### ASSIGNED TASK
Extract only the lines from the start of the entries below to the line with "0; padding: 0;", inclusive; omit every picture.

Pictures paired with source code
+ + + + +

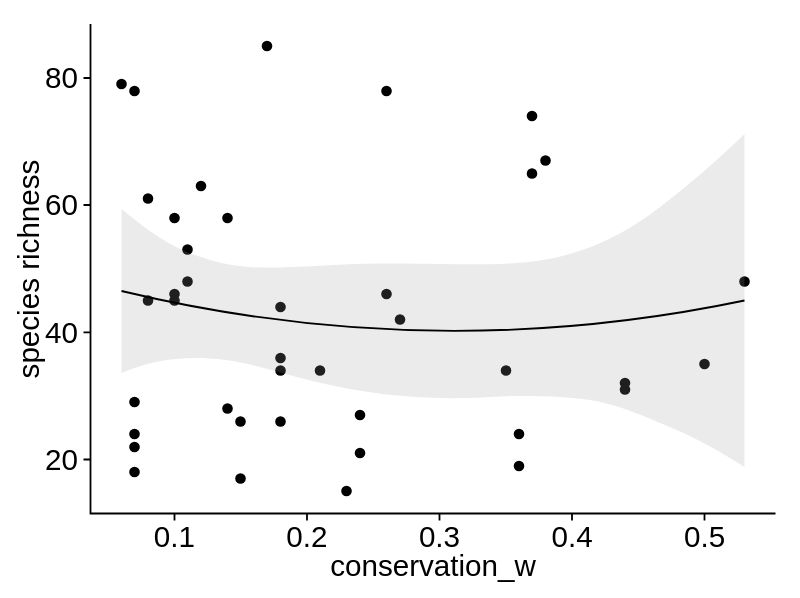
<!DOCTYPE html>
<html lang="en">
<head>
<meta charset="utf-8">
<title>Species richness by conservation_w</title>
<style>
:root { --paper: #fff; --ink: #000; --band: rgba(153, 153, 153, .2); }
* { box-sizing: border-box; margin: 0; padding: 0; }
body { width: 800px; height: 598px; overflow: hidden; background: var(--paper); }
.chart {
  position: relative; width: 800px; height: 598px; overflow: hidden;
  color: var(--ink); font: 29.6px/30px "Liberation Sans", Arial, sans-serif; white-space: nowrap;
}
.plot { position: absolute; left: 0; top: 0; display: block; }
.points { fill: var(--ink); }
.confidence { fill: var(--band); }
.fit { fill: none; stroke: var(--ink); stroke-width: 1.8; }
.axes { fill: none; stroke: var(--ink); stroke-width: 1.8; }
.y-ticks, .x-ticks { list-style: none; position: absolute; display: flex; }
.y-ticks { left: 30px; top: 63px; width: 48px; height: 412px; flex-direction: column; justify-content: space-between; text-align: right; }
.x-ticks { left: 108px; top: 522px; width: 663px; }
.x-ticks li { flex: 1; text-align: center; }
.x-title { position: absolute; left: 233px; top: 551px; width: 400px; text-align: center; }
.y-title { position: absolute; left: -121px; top: 254px; width: 300px; text-align: center; transform: rotate(-90deg); }
</style>
</head>
<body>
<main class="chart">
  <svg class="plot" width="800" height="598" viewBox="0 0 800 598" role="img" aria-label="Scatter plot with a quadratic fit and confidence band">
    <defs><circle id="dot" r="5.3"/></defs>
    <g class="points">
      <use href="#dot" x="121.5" y="84"/>
      <use href="#dot" x="134.5" y="91"/>
      <use href="#dot" x="267" y="46"/>
      <use href="#dot" x="386.5" y="91"/>
      <use href="#dot" x="532" y="116"/>
      <use href="#dot" x="545.5" y="160.5"/>
      <use href="#dot" x="532" y="173.5"/>
      <use href="#dot" x="148" y="198.5"/>
      <use href="#dot" x="174.5" y="218"/>
      <use href="#dot" x="201" y="186"/>
      <use href="#dot" x="227.5" y="218"/>
      <use href="#dot" x="187.5" y="249.5"/>
      <use href="#dot" x="187.5" y="281.5"/>
      <use href="#dot" x="174.5" y="294"/>
      <use href="#dot" x="174.5" y="300.5"/>
      <use href="#dot" x="148" y="300.5"/>
      <use href="#dot" x="280.5" y="307"/>
      <use href="#dot" x="280.5" y="358"/>
      <use href="#dot" x="280.5" y="370.5"/>
      <use href="#dot" x="320" y="370.5"/>
      <use href="#dot" x="386.5" y="294"/>
      <use href="#dot" x="400" y="319.5"/>
      <use href="#dot" x="506" y="370.5"/>
      <use href="#dot" x="625" y="383"/>
      <use href="#dot" x="625" y="389.5"/>
      <use href="#dot" x="704.5" y="364"/>
      <use href="#dot" x="744.5" y="281.5"/>
      <use href="#dot" x="134.5" y="402"/>
      <use href="#dot" x="134.5" y="434"/>
      <use href="#dot" x="134.5" y="447"/>
      <use href="#dot" x="134.5" y="472"/>
      <use href="#dot" x="227.5" y="408.5"/>
      <use href="#dot" x="240.5" y="421.5"/>
      <use href="#dot" x="280.5" y="421.5"/>
      <use href="#dot" x="240.5" y="478.5"/>
      <use href="#dot" x="360" y="415"/>
      <use href="#dot" x="360" y="453"/>
      <use href="#dot" x="346.5" y="491"/>
      <use href="#dot" x="519" y="434"/>
      <use href="#dot" x="519" y="466"/>
    </g>
    <path class="confidence" d="M121.5 209C148 231 173 249 201 257C221 264 238 267 260 267.5C297 268 333 264 380 263.5C425 263 460 265 500 264C527 263 550 260 573 253C604 244 633 228 660 207C690 184 720 158 744.5 134V467C718 450 691 435 660 423C637 413 615 404 590 400C563 396 538 396 510 396C486 397 465 399 440 398C402 397 366 393 330 385C306 380 284 373 260 367C238 361 217 358 195 358C169 358 145 363 121.5 373Z"/>
    <path class="fit" d="M121.5 291Q433 365.7 744.5 300.5"/>
    <path class="axes" d="M90.5 24V513.5H775.5M83.5 78H90.5M83.5 205H90.5M83.5 332.3H90.5M83.5 459.5H90.5M174.5 513.5V520.5M307 513.5V520.5M439.5 513.5V520.5M572 513.5V520.5M704.5 513.5V520.5"/>
  </svg>
  <ul class="y-ticks"><li>80</li><li>60</li><li>40</li><li>20</li></ul>
  <ul class="x-ticks"><li>0.1</li><li>0.2</li><li>0.3</li><li>0.4</li><li>0.5</li></ul>
  <p class="x-title">conservation_w</p>
  <p class="y-title">species richness</p>
</main>
</body>
</html>
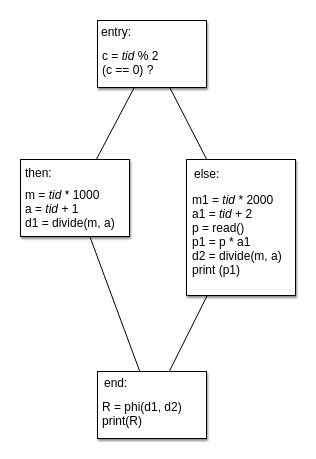
<!DOCTYPE html>
<html lang="en">
<head>
<meta charset="utf-8">
<title>Control flow graph</title>
<style>
:root { --paper: #fff; --ink: #000; --shadow: rgba(0, 0, 0, .45); }
* { box-sizing: border-box; margin: 0; }
html, body { width: 316px; height: 459px; overflow: hidden; background: var(--paper); }
.graph { position: relative; width: 316px; height: 459px; font: 12px/14px "Liberation Sans", Arial, sans-serif; color: var(--ink); }
.edges { position: absolute; inset: 0; stroke: var(--ink); stroke-width: 1; }
.block { position: absolute; width: 110px; background: var(--paper); border: 1px solid var(--ink); box-shadow: 1px 2px 2px var(--shadow); white-space: pre; }
.block h2 { position: absolute; font: inherit; }
.block p { position: absolute; }
.entry { left: 97px; top: 20px; height: 68px; }
.entry h2 { left: 3px; top: 4px; }
.entry p { left: 4px; top: 28px; }
.then { left: 20px; top: 159px; height: 78px; }
.then h2 { left: 4px; top: 6px; }
.then p { left: 4px; top: 28px; }
.else { left: 186px; top: 159px; height: 137px; }
.else h2 { left: 7px; top: 7px; }
.else p { left: 5px; top: 33px; }
.end { left: 97px; top: 371px; height: 68px; }
.end h2 { left: 6px; top: 4px; }
.end p { left: 4px; top: 28px; }
</style>
</head>
<body>
<main class="graph">
  <svg class="edges" width="316" height="459" viewBox="0 0 316 459" aria-hidden="true">
    <line x1="134" y1="88" x2="96" y2="160"/>
    <line x1="170" y1="88" x2="207" y2="160"/>
    <line x1="90" y1="237" x2="140" y2="372"/>
    <line x1="207" y1="296" x2="169" y2="372"/>
  </svg>
  <section class="block entry">
    <h2>entry:</h2>
    <p>c = <i>tid</i> % 2<br>(c == 0) ?</p>
  </section>
  <section class="block then">
    <h2>then:</h2>
    <p>m = <i>tid</i> * 1000<br>a = <i>tid</i> + 1<br>d1 = divide(m, a)</p>
  </section>
  <section class="block else">
    <h2>else:</h2>
    <p>m1 = <i>tid</i> * 2000<br>a1 = <i>tid</i> + 2<br>p = read()<br>p1 = p * a1<br>d2 = divide(m, a)<br>print (p1)</p>
  </section>
  <section class="block end">
    <h2>end:</h2>
    <p>R = phi(d1, d2)<br>print(R)</p>
  </section>
</main>
</body>
</html>
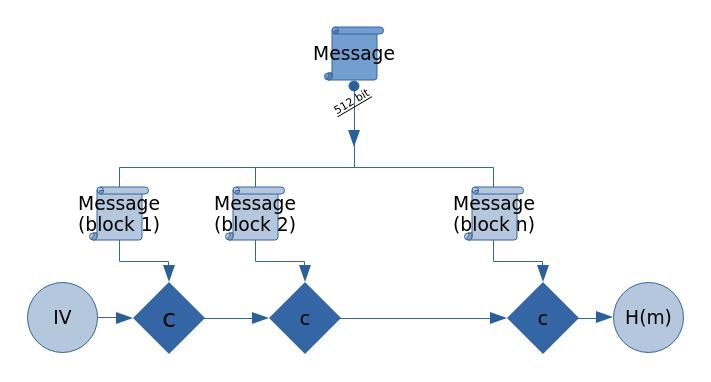
<!DOCTYPE html>
<html lang="en">
<head>
<meta charset="utf-8">
<title>Hash function block diagram</title>
<style>
  :root {
    --line: #3465a4;
    --arrow: #2a6099;
    --compress: #3465a4;
    --message: #729fcf;
    --message-curl: #5b7fa6;
    --block: #b4c7dc;
    --block-curl: #909fb0;
    --ink: #000;
  }
  * { box-sizing: border-box; }
  body { margin: 0; background: #fff; }
  .diagram {
    position: relative;
    width: 711px;
    height: 382px;
    overflow: hidden;
    background: #fff;
    color: var(--ink);
    font: 18.7px/21px "DejaVu Sans", sans-serif;
  }
  .connectors { position: absolute; left: 0; top: 0; }
  .connectors .wire { fill: none; stroke: var(--line); stroke-width: 1; }
  .connectors .head { fill: var(--arrow); }
  .connectors .port { fill: var(--arrow); stroke: var(--line); }

  .node {
    position: absolute;
    display: flex;
    align-items: center;
    justify-content: center;
    text-align: center;
    white-space: nowrap;
  }
  .scroll { width: 58px; height: 53px; --fill: var(--block); --curl: var(--block-curl); }
  .scroll svg { position: absolute; left: 0; top: 0; overflow: visible; }
  .scroll span { position: relative; }
  .scroll.source { left: 325px; top: 27px; --fill: var(--message); --curl: var(--message-curl); }
  .scroll.block { top: 187px; }
  .block.first { left: 90px; }
  .block.second { left: 226px; }
  .block.last { left: 465px; }

  .state {
    top: 282px;
    width: 71px;
    height: 71px;
    border: 1px solid var(--line);
    border-radius: 50%;
    background: var(--block);
  }
  .state.initial { left: 27px; }
  .state.digest { left: 613px; }

  .compress {
    top: 282px;
    width: 72px;
    height: 72px;
    background: var(--compress);
    clip-path: polygon(50% 0, 100% 50%, 50% 100%, 0 50%);
  }
  .compress.first { left: 133px; font-size: 25px; }
  .compress.second { left: 269px; }
  .compress.last { left: 507px; }

  .size {
    position: absolute;
    left: 332px;
    top: 96px;
    width: 40px;
    height: 12px;
    border-bottom: 1px solid var(--ink);
    font-size: 11px;
    line-height: 11px;
    text-align: center;
    white-space: nowrap;
    transform: rotate(-30.5deg);
  }
</style>
</head>
<body>
<main class="diagram">
  <svg class="connectors" width="711" height="382" viewBox="0 0 711 382" aria-hidden="true">
    <defs>
      <polygon id="head-down" class="head" points="-6,-17 6,-17 0,0"/>
      <polygon id="head-right" class="head" points="-17,-6 -17,6 0,0"/>
      <g id="scroll-shape" stroke="#3465a4" stroke-width="1">
        <path fill="var(--fill)" d="M10 0H55A3.5 3.5 0 0 1 55 7H52V50Q52 53 49 53H3A3.5 3.5 0 0 1 3 46H7V3Q7 0 10 0Z"/>
        <path fill="none" d="M10 7H52M10 0A3.5 3.5 0 0 1 10 7Q7 6 7 3M7 46V50Q7 53 3 53"/>
        <path fill="var(--curl)" d="M10 7A2 2 0 0 1 10 3.5H13.5A3.5 3.5 0 0 1 10 7Z"/>
        <path fill="var(--curl)" d="M3 53A3.5 3.5 0 0 0 7 49.5V46H3A2 2 0 0 1 3 49.5A2 2 0 0 0 3 53Z"/>
      </g>
    </defs>
    <path class="wire" d="M354.5 86V167.5M119.5 187V167.5H493.5V187M255.5 167V187"/>
    <path class="wire" d="M119.5 240V261.5H168.5V268M255.5 240V261.5H304.5V268M493.5 240V261.5H542.5V268"/>
    <path class="wire" d="M97 317.5H120M204 318.5H256M340 318.5H494M578 318.5H600"/>
    <circle class="port" cx="354" cy="86" r="5"/>
    <use href="#head-down" x="354" y="147"/>
    <use href="#head-down" x="169" y="282"/>
    <use href="#head-down" x="305" y="282"/>
    <use href="#head-down" x="543" y="282"/>
    <use href="#head-right" x="133" y="318"/>
    <use href="#head-right" x="269" y="318"/>
    <use href="#head-right" x="507" y="318"/>
    <use href="#head-right" x="613" y="317"/>
  </svg>

  <div class="node scroll source">
    <svg width="58" height="53" aria-hidden="true"><use href="#scroll-shape"/></svg>
    <span>Message</span>
  </div>
  <span class="size">512 bit</span>

  <div class="node scroll block first">
    <svg width="58" height="53" aria-hidden="true"><use href="#scroll-shape"/></svg>
    <span>Message<br>(block 1)</span>
  </div>
  <div class="node scroll block second">
    <svg width="58" height="53" aria-hidden="true"><use href="#scroll-shape"/></svg>
    <span>Message<br>(block 2)</span>
  </div>
  <div class="node scroll block last">
    <svg width="58" height="53" aria-hidden="true"><use href="#scroll-shape"/></svg>
    <span>Message<br>(block n)</span>
  </div>

  <div class="node state initial">IV</div>
  <div class="node compress first">c</div>
  <div class="node compress second">c</div>
  <div class="node compress last">c</div>
  <div class="node state digest">H(m)</div>
</main>
</body>
</html>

+ + + + +

### ANSWER SPACE
<!DOCTYPE html>
<html lang="en">
<head>
<meta charset="utf-8">
<title>Species richness by conservation_w</title>
<style>
:root { --paper: #fff; --ink: #000; --band: rgba(153, 153, 153, .2); }
* { box-sizing: border-box; margin: 0; padding: 0; }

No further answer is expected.